Normally, doctors and health care professionals are responsible for diagnosing, treating and preventing the spread of infections and diseases in their hospitals. But what goes on behind the scenes to prevent the spread of airborne, contact, or waterborne infections can be attributed to the efforts of the health care facility manager and his or her staff. Health care facility managers must maintain a comfortable, efficient and healthy indoor environment that supports their facilities’ infection control program (ICP). The facility manager is responsible for developing and utilizing an environmental health and safety (EHS) program that protects the staff, patients, and visitors to their campuses. It’s a tough job considering the work that goes into the normal day-to-day operations and maintenance (O&M) of their buildings, especially when you manage an extensive multiple-location health network. Occupants’ health and comfort are top priority at health care facilities. When factors within the control of the facility and the facility manager have been ruled out as the cause in the event of employee illness or disability the health care facility manager brings in an indoor environmental quality (IEQ) specialist, such as Element Environmental Solutions. After a thorough evaluation of the conditions or circumstances that may be affecting the occupants, Element will develop conclusions as to the source or cause of the IEQ issues and assist in providing guidance to develop corrective responses to those issues.
Element’s founding partner, Dan Gensemer and Element’s IAQ staff have over twenty years’ experience working with health care facility managers including hazardous material investigations, IEQ evaluations and management plans and developing abatement strategies for any renovation projects that have the potential to impact indoor air quality. Bob Pfromm, Element’s Certified Industrial Hygienist (CIH) is on call to address any IEQ issues as they arise. Whether it’s suspect mold, odors, volatile organic compounds (VOCs), airborne particulate monitoring, or ventilation issues such as inadequate fresh air, Bob is there to conduct the investigative work, evaluate the findings, and develop a solution to control or eliminate the problem.
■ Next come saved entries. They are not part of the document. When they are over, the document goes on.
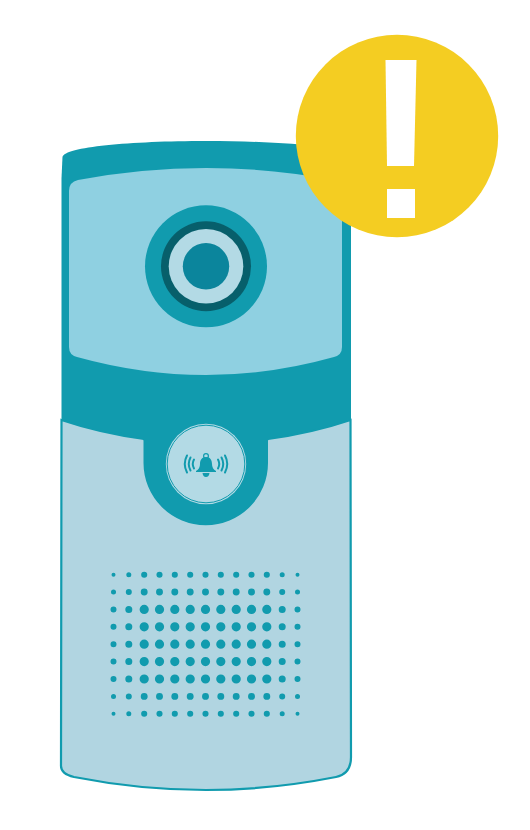
<!DOCTYPE html>
<html lang="en">
<head>
<meta charset="utf-8">
<title>Video doorbell alert</title>
<style>
:root {
  --teal: #119bae;
  --teal-dark: #075f6b;
  --lens: #0b859c;
  --panel: #8fd0e1;
  --body: #b1d5e1;
  --pale: #b3dae5;
  --alert: #f4cd22;
  --paper: #fff;
}
html, body { margin: 0; background: var(--paper); overflow: hidden; }
.artwork { display: block; width: 530px; height: 830px; }
.teal { fill: var(--teal); }
.teal-dark { fill: var(--teal-dark); }
.lens { fill: var(--lens); }
.panel { fill: var(--panel); }
.pale { fill: var(--pale); }
.body { fill: var(--body); stroke: var(--teal); stroke-width: 2.2; }
.button { fill: var(--pale); stroke: var(--teal); stroke-width: 1; }
.button-rim { fill: var(--pale); }
.waves { fill: none; stroke: var(--teal); stroke-width: 2; stroke-linecap: round; }
.bell-loop { fill: none; stroke: var(--teal); stroke-width: 1.2; }
.dots { fill: none; stroke: var(--teal); stroke-linecap: round; }
.alert { fill: var(--alert); }
.mark { fill: var(--paper); }
</style>
</head>
<body>
<svg class="artwork" viewBox="0 0 530 830" role="img" aria-label="Video doorbell with a yellow warning badge">
  <defs>
    <g id="row-outer" class="dots">
      <path d="M113.5 0h.01M297.5 0h.01" stroke-width="4"/>
      <path d="M128.8 0h.01M282.2 0h.01" stroke-width="5"/>
      <path d="M144.2 0h.01M159.5 0h.01M174.8 0h.01M190.2 0h.01M205.5 0h.01M220.8 0h.01M236.2 0h.01M251.5 0h.01M266.8 0h.01" stroke-width="6.1"/>
    </g>
    <g id="row-middle" class="dots">
      <path d="M113.5 0h.01M297.5 0h.01" stroke-width="5"/>
      <path d="M128.8 0h.01M282.2 0h.01" stroke-width="6"/>
      <path d="M144.2 0h.01M159.5 0h.01M174.8 0h.01M190.2 0h.01M205.5 0h.01M220.8 0h.01M236.2 0h.01M251.5 0h.01M266.8 0h.01" stroke-width="6.9"/>
    </g>
    <g id="row-inner" class="dots">
      <path d="M113.5 0h.01M297.5 0h.01" stroke-width="6"/>
      <path d="M128.8 0h.01M282.2 0h.01" stroke-width="7"/>
      <path d="M144.2 0h.01M159.5 0h.01M174.8 0h.01M190.2 0h.01M205.5 0h.01M220.8 0h.01M236.2 0h.01M251.5 0h.01M266.8 0h.01" stroke-width="9.2"/>
    </g>
    <path id="sound-waves" d="M194 459.5Q191.500 464 194 468.500M190.500 457.500Q187 464 190.500 470.500M187 455.500Q182.500 464 187 472.500"/>
  </defs>

  <g id="doorbell">
    <path class="teal" d="M61.500 422V178L62.500 157C64 147 130 141 206 141S349 147 350 157L351 178V422L300 450H110Z"/>
    <path class="body" d="M61.500 420Q100 433 144 439H268Q312 433 350.500 420L351 757Q351 774 336 777Q270 790 206 790Q140 790 74 777Q61 774 61 766Z"/>
    <path class="teal" d="M110 430L140 438Q143.500 438.500 143.500 441V463A62.200 62.200 0 0 0 268 463V441Q268 438.500 271 438L310 430Z"/>
    <path class="panel" d="M69 191Q69 182 78 180Q142 168 206 168T333 180Q342 182 342 191V347Q342 355 334 357Q270 375 206 375T77 357Q69 355 69 347Z"/>
  </g>

  <g id="camera">
    <circle class="teal" cx="206" cy="266.300" r="61"/>
    <circle class="teal-dark" cx="206" cy="266.300" r="45"/>
    <circle class="pale" cx="206" cy="266.300" r="37.300"/>
    <circle class="lens" cx="206" cy="266.300" r="23.200"/>
  </g>

  <g id="bell-button">
    <circle class="button-rim" cx="206" cy="464" r="40.200"/>
    <circle class="button" cx="206" cy="464" r="38.800"/>
    <circle class="bell-loop" cx="206" cy="456" r="2.400"/>
    <path class="teal" d="M206 457C210.500 457 212 460.500 212 464Q212 469 216 471V472H196V471Q200 469 200 464C200 460.500 201.500 457 206 457ZM202.500 473H209.500Q209 477 206 477T202.500 473Z"/>
    <use class="waves" href="#sound-waves"/>
    <use class="waves" href="#sound-waves" transform="matrix(-1 0 0 1 412 0)"/>
  </g>

  <g id="speaker">
    <use href="#row-outer" y="574.700"/>
    <use href="#row-middle" y="592"/>
    <use href="#row-inner" y="609.400"/>
    <use href="#row-inner" y="626.800"/>
    <use href="#row-inner" y="644.200"/>
    <use href="#row-inner" y="661.600"/>
    <use href="#row-inner" y="679"/>
    <use href="#row-middle" y="696.400"/>
    <use href="#row-outer" y="713.800"/>
  </g>

  <g id="warning-badge">
    <circle class="alert" cx="397" cy="136" r="101.200"/>
    <polygon class="mark" points="385.500,60 416.500,60 414,166 387,166"/>
    <rect class="mark" x="387" y="189" width="28" height="29"/>
  </g>
</svg>
</body>
</html>
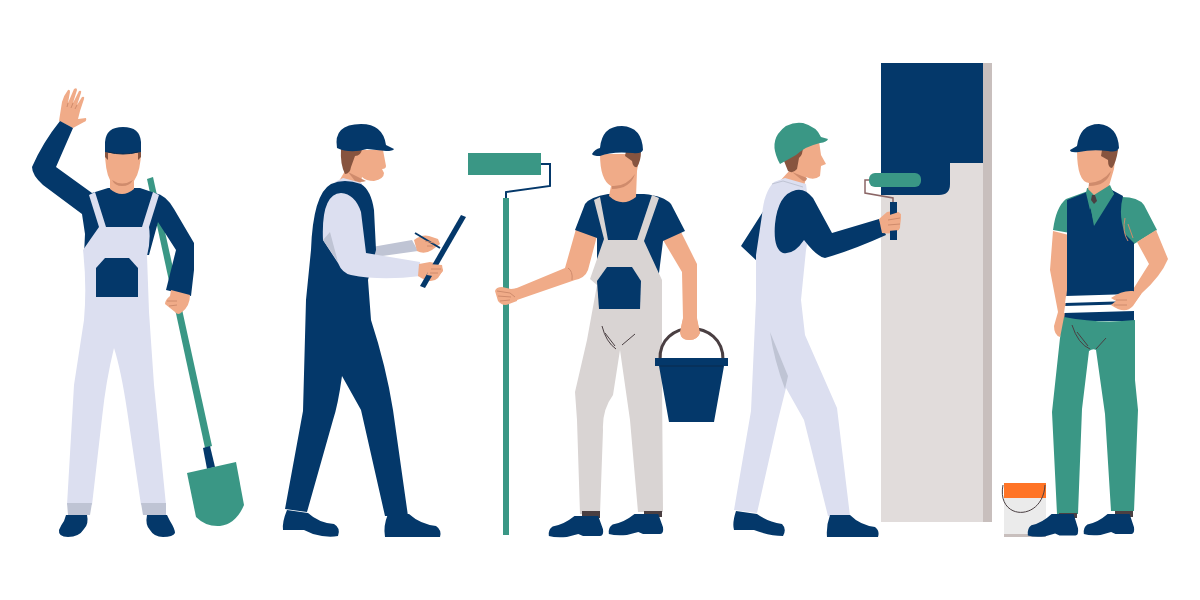
<!DOCTYPE html>
<html lang="en">
<head>
<meta charset="utf-8">
<title>Painters and builders at work</title>
<style>
:root{--navy:#04386a;--green:#3a9785;--lavender:#dcdff0;--lavender-shade:#bfc4d4;--skin:#f0ab88;--skin-shade:#cf8b6c;--grey:#d9d4d3;--wall:#e1dcdb;--wall-side:#c8bfbd;--hair:#87543f;--dark:#4a3f42;--orange:#ff7426;--tin:#ebebeb;--paper:#fff}
html,body{margin:0;height:100%;overflow:hidden;background:var(--paper)}
svg{display:block;width:1200px;height:600px}
.navy{fill:var(--navy)}.green{fill:var(--green)}.lavender{fill:var(--lavender)}.lavender-shade{fill:var(--lavender-shade)}
.skin{fill:var(--skin)}.skin-shade{fill:var(--skin-shade)}.grey{fill:var(--grey)}.wall{fill:var(--wall)}.wall-side{fill:var(--wall-side)}
.hair{fill:var(--hair)}.dark{fill:var(--dark)}.orange{fill:var(--orange)}.tin{fill:var(--tin)}.paper{fill:var(--paper)}
.line{fill:none;stroke:var(--dark);stroke-width:1}
.crease{fill:none;stroke:var(--skin-shade);stroke-width:1}
.rod{fill:none;stroke:var(--navy);stroke-width:2}
</style>
</head>
<body>
<svg viewBox="0 0 1200 600" role="img" aria-label="Five workers with a shovel, a clipboard, paint rollers, a bucket and a paint tin">
<defs>
<path id="shoe" d="M5 0H30Q41 9 53 11Q58 14 57 21Q50 23 38 22L26 19L21 21H3Q-1 21 0 14Z"/>
</defs>

<g id="worker-shovel">
<g id="shovel">
<path class="green" d="M147 179L153 177L212 446L205 448Z"/>
<path class="navy" d="M203 448L210 446L215 467L207 469Z"/>
<path class="green" d="M187 473L236 462L244 505Q236 524 220 526Q206 527 196 517Z"/>
</g>
<path class="skin" d="M59 121L62 102Q64 95 68 90Q70 89 70 92L68 103L74 89Q77 87 77 90L73 103L79 91Q82 90 81 93L77 105L82 97Q85 96 84 99L80 111L78 119L86 118Q87 121 84 122L73 128Z"/>
<path class="crease" d="M68 103L67 107M73 103L71 108M77 105L75 109"/>
<path class="navy" d="M60 121L73 128L56 167L92 193L108 188H140L155 193Q166 195 174 209L194 243V270L191 296L166 290L176 250L158 222L149 255H84L85 234L82 214L43 185Q32 175 32 167Q43 142 60 121Z"/>
<path class="skin" d="M105 150H141Q141 171 134 181V189Q122 199 110 189V180Q105 171 105 150Z"/>
<path class="skin-shade" d="M112 180Q122 187 133 180Q130 186 122 186Q115 186 112 180Z"/>
<path class="hair" d="M105 150H108V160L105 157ZM138 150H141V157L138 160Z"/>
<path class="navy" d="M105 152V142Q106 127 123 127Q140 127 141 142V152Q123 156 105 152Z"/>
<path d="M108 152Q123 156 138 152" fill="none" stroke="#0a2a4c"/>
<path class="lavender" d="M89 195L95 192L106 227H142L153 192L159 195L149 227Q151 240 147 256L149 312L154 385L166 505H141L127 410Q121 370 114 348Q106 380 102 418L92 505H67L74 385L84 320Q87 285 83 250L92 237L99 227Z"/>
<path class="navy" d="M96 268L105 258H129L138 268V297H96Z"/>
<path class="lavender-shade" d="M67 503H92L90 515H68ZM141 503H166V515H143Z"/>
<path class="navy" d="M66 515H87Q89 524 84 529Q79 537 68 537Q58 537 59 530Q61 525 64 521ZM147 515H167L170 521Q175 529 175 533Q173 537 163 537Q154 537 150 530Q145 525 147 515Z"/>
<path class="skin" d="M171 290L190 295Q190 306 182 312Q178 316 175 312L165 304Q165 300 170 296Z"/>
<path class="crease" d="M167 301L177 301M169 306L177 305"/>
</g>

<g id="worker-clipboard">
<g id="far-arm">
<path class="lavender-shade" d="M372 247L412 240L418 251L375 257Z"/>
<path class="skin" d="M414 240Q422 234 429 236L438 239L440 244L432 250Q424 255 417 251Z"/>
<path d="M415 233L440 248" class="rod"/>
<path class="crease" d="M425 241L434 243M427 246L433 246"/>
</g>
<path class="skin" d="M346 150H383L386 166Q386 169 382 169L384 173Q384 179 374 181Q366 181 362 177L360 185L339 181L345 171Z"/>
<path class="hair" d="M341 149H362Q361 156 355 156L351 167Q350 174 345 174Q340 164 341 149Z"/>
<path class="skin-shade" d="M348 172L366 181Q360 183 355 181Z"/>
<path class="navy" d="M337 148Q333 124 361 124Q383 124 386 145L394 149Q393 151 386 151L367 149Q350 154 337 148Z"/>
<path class="lavender" d="M335 182L343 178L362 183L361 191Z"/>
<path class="navy" d="M331 184Q344 178 361 184Q371 190 374 210L376 250L368 280L371 320Q386 366 393 410L408 516H385L361 410Q351 392 342 376Q338 405 333 420L307 512L285 509L303 411L306 300L311 250Q313 194 331 184Z"/>
<path class="lavender" d="M341 193Q355 194 361 212L366 253L420 262L421 276Q380 281 351 275Q342 273 338 263L323 240Q321 194 341 193Z"/>
<path class="lavender-shade" d="M330 232L338 262L323 240Z"/>
<path class="skin" d="M419 264L430 262Q440 263 443 270L438 278Q431 285 418 276Z"/>
<path class="navy" d="M461 215L466 217L425 288L420 286Z"/>
<path class="skin" d="M429 264L442 265L443 271L438 277L427 275Z"/>
<path class="crease" d="M431 269H441M430 273H438"/>
<path class="navy" d="M287 510L308 513Q319 523 334 524Q341 528 338 536Q327 538 313 534L304 530H283Q282 522 287 510ZM388 514H409Q420 524 436 526Q442 530 440 537H385Q383 526 388 514Z"/>
</g>

<g id="worker-bucket">
<g id="pole-roller">
<rect class="green" x="468" y="153" width="73" height="22"/>
<path class="rod" d="M541 164H550V186L506 192V199"/>
<rect class="green" x="503" y="198" width="6" height="337"/>
</g>
<path class="skin" d="M576 229L597 236L588 270Q585 278 575 280L517 300L512 290L565 268Z"/>
<path class="skin" d="M663 240L681 232L697 264V320L700 333Q697 340 690 340Q681 341 680 332L683 319L682 272Z"/>
<path class="navy" d="M608 194H644Q664 196 671 204L685 231L663 241L658 281H597V238L575 230L585 204Q590 197 608 194Z"/>
<path class="skin" d="M600 154H640L637 171L636 197Q622 208 609 196L611 186Q600 180 600 154Z"/>
<path class="skin-shade" d="M612 186Q626 187 635 174Q630 189 612 189Z"/>
<path class="hair" d="M626 151H641Q641 161 637 167Q633 168 632 161L625 156Z"/>
<path class="navy" d="M592 154Q595 149 600 148Q602 126 622 126Q642 127 643 150Q641 154 633 153Q612 151 600 156Q593 156 592 154Z"/>
<path class="grey" d="M594 200L600 197L608 240H637L652 195L659 198L644 241L662 280V380L663 512H638L630 420L620 350L613 395Q602 410 603 430L600 514H580L577 420L575 392L587 340L597 285L590 279L604 239Z"/>
<path class="navy" d="M597 281L607 267H632L641 281L640 309H599Z"/>
<path class="line" d="M602 326Q606 342 616 349M605 333L615 346M622 345L635 334"/>
<path class="dark" d="M582 511H600V518H582ZM644 511H662V517H644Z"/>
<use href="#shoe" class="navy" transform="matrix(-.95 0 0 .95 603 516)"/>
<use href="#shoe" class="navy" transform="matrix(-.95 0 0 .95 663 514)"/>
<g id="pole-hand">
<path class="skin" d="M519 288L517 301L509 304Q503 307 498 301L495 291Q496 287 502 287L511 289Z"/>
<path class="crease" d="M497 291L510 293L515 297M498 296L511 297M500 301L510 300M568 268Q573 271 572 280"/>
</g>
<g id="bucket">
<path d="M660 360C658 318 724 318 723 360" fill="none" stroke="var(--dark)" stroke-width="3"/>
<path class="skin" d="M683 318H697L700 333Q697 340 690 340Q681 340 680 332Z"/>
<path class="navy" d="M655 358H728V366H724L714 422H669L659 366H655Z"/>
<path d="M660 366H723" stroke="#0a2a4c"/>
</g>
</g>

<g id="painted-wall">
<rect class="wall" x="881" y="63" width="102" height="459"/>
<rect class="wall-side" x="983" y="63" width="9" height="459"/>
<path class="navy" d="M881 63H983V163H950V184Q950 195 939 195H881Z"/>
</g>

<g id="worker-wall">
<path class="navy" d="M772 190L764 210L741 246L758 262L775 230Z"/>
<path class="skin" d="M786 157L819 141L821 155L826 164L821 166L820 176Q814 181 806 177L804 187L779 182L790 170Z"/>
<path class="hair" d="M784 161L803 146Q803 155 799 158L797 169Q793 174 788 171Z"/>
<path class="skin-shade" d="M792 172L807 178Q806 182 803 181Z"/>
<path class="green" d="M780 164Q770 146 778 134Q787 121 803 123Q817 127 821 137L828 139Q827 142 820 143Q806 146 796 155Q789 159 780 164Z"/>
<path class="lavender" d="M774 182L785 178L806 184L807 192L814 209L806 250L801 300L805 335L837 408L850 516H828L804 420L786 388L778 420L757 513L734 510L751 411L756 300V255L762 215Q764 192 774 182Z"/>
<path class="lavender-shade" d="M770 332L788 376L785 389Q774 360 770 332Z"/>
<path class="navy" d="M796 190Q805 188 813 198L832 233L879 219L886 235Q853 250 825 258Q817 257 804 240Q794 255 783 253Q773 249 775 224Q778 194 796 190Z"/>
<path d="M772 184L783 181L803 187" fill="none" stroke="var(--lavender-shade)"/>
<g id="hand-roller">
<path d="M870 180H865V193L893 198V204" fill="none" stroke="#8b6666" stroke-width="1.5"/>
<rect class="green" x="869" y="173" width="52" height="14" rx="6"/>
<path class="skin" d="M879 219L887 212Q896 210 901 214L900 228Q896 235 882 233Z"/>
<rect class="navy" x="890" y="202" width="7" height="38"/>
<path class="skin" d="M883 217L899 212L901 217L899 230L888 231Z"/>
<path class="crease" d="M888 220L900 218M888 225L900 224"/>
</g>
<path class="navy" d="M736 511L757 514Q768 522 782 524Q787 529 783 536Q770 536 754 530H734Q732 523 736 511ZM830 515H850Q860 525 875 527Q880 531 878 537H827Q826 526 830 515Z"/>
</g>

<g id="worker-polo">
<g id="paint-tin">
<rect class="tin" x="1004" y="483" width="42" height="54"/>
<rect class="orange" x="1004" y="483" width="42" height="15"/>
<rect class="wall-side" x="1004" y="534" width="42" height="3"/>
<path class="line" d="M1003 485C996 521 1043 522 1045 485"/>
</g>
<path class="skin" d="M1053 231L1069 235L1067 290L1068 320L1060 337Q1054 335 1054 326L1058 312L1050 270Z"/>
<path class="green" d="M1066 199L1088 191L1122 197Q1138 197 1144 205L1157 230L1134 244L1124 238L1070 233L1053 230Q1056 207 1066 199Z"/>
<path class="skin" d="M1137 242L1156 230L1168 259Q1161 276 1142 293L1133 305Q1123 314 1111 305L1115 300L1111 298Q1119 291 1132 291L1149 264Z"/>
<path class="navy" d="M1067 200L1087 192L1094 223L1112 190L1123 196Q1118 215 1125 234L1134 243V321H1064L1067 290Z"/>
<path class="green" d="M1087 188L1094 226L1114 194L1109 185Z"/>
<path class="paper" d="M1066 296L1132 294V301L1065 303ZM1065 306L1134 304V311L1064 313Z"/>
<path class="skin" d="M1077 150H1116L1114 169L1109 186L1095 200L1088 190L1089 183Q1077 182 1077 150Z"/>
<path class="skin-shade" d="M1089 183Q1103 182 1111 171Q1107 186 1089 186Z"/>
<path class="green" d="M1087 188L1094 195L1110 185L1114 194L1102 207L1094 199L1090 210L1086 193Z"/>
<path class="dark" d="M1092 195L1095 195L1097 201L1094 204L1091 200Z"/>
<path class="hair" d="M1102 150H1118Q1116 163 1112 168Q1108 168 1108 160L1101 156Z"/>
<path class="navy" d="M1070 150L1077 146Q1080 124 1099 124Q1118 126 1119 148Q1117 153 1108 151Q1092 149 1079 152Q1070 153 1070 150Z"/>
<path class="crease" d="M1125 218Q1122 232 1128 241M1128 224L1133 238"/>
<path class="skin" d="M1111 298Q1122 290 1133 291L1141 294L1133 306Q1125 315 1111 305L1116 301Z"/>
<path class="crease" d="M1114 305L1127 305M1116 300L1127 300"/>
<path class="green" d="M1064 317Q1100 324 1135 320V380L1138 410L1134 511H1111L1105 414L1096 350Q1093 348 1089 351L1082 409L1078 514H1057L1052 412L1060 338Z"/>
<path class="line" d="M1072 325Q1078 344 1090 349M1077 332L1088 346M1096 349L1106 338"/>
<path class="dark" d="M1059 513H1077V518H1059ZM1115 511H1133V517H1115Z"/>
<use href="#shoe" class="navy" transform="matrix(-.88 0 0 1.02 1078 514)"/>
<use href="#shoe" class="navy" transform="matrix(-.88 0 0 .95 1134 514)"/>
</g>
</svg>
</body>
</html>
As a CIH, he understands the importance of maintaining appropriate environmental conditions such as providing sterile environments in compliance with International Standards Organization (ISO) for critical operations such as in the pharmaceutical preparation areas, the operating rooms or the NICU. Element has evaluated multiple areas of health care facilities to determine where potential contaminants were affecting the sterility of critical areas or if they were meeting the standards. Element also assists in the implementation of programs to meet and exceed ISO standards.
Older health care facilities, such as many of those found in the Delaware Valley Region, were built in the early 1900s. They were commonly constructed with building materials that contained asbestos (primarily as various forms of insulation or in floor coverings) or lead (primarily in paint). These suspect materials must be managed correctly and very carefully as they may be disturbed by construction, maintenance, and renovation activities that are a continuous part of a constantly evolving and modernizing entity like most health care systems. To assist in this process, Element evaluates areas before the start of projects to determine any existing hazards and what precautions are necessary. Element then oversees their implementation. When construction, maintenance and renovation activities are completed, Element is there to ensure that the area was properly cleaned after hazardous materials, such as asbestos were damaged and removed during those processes.
A distinguished health care center will make every effort to protect the health of its patients, visitors, and staff. Element is honored to work closely with our health care clients to protect the health of our community by providing IEQ/IAQ solutions.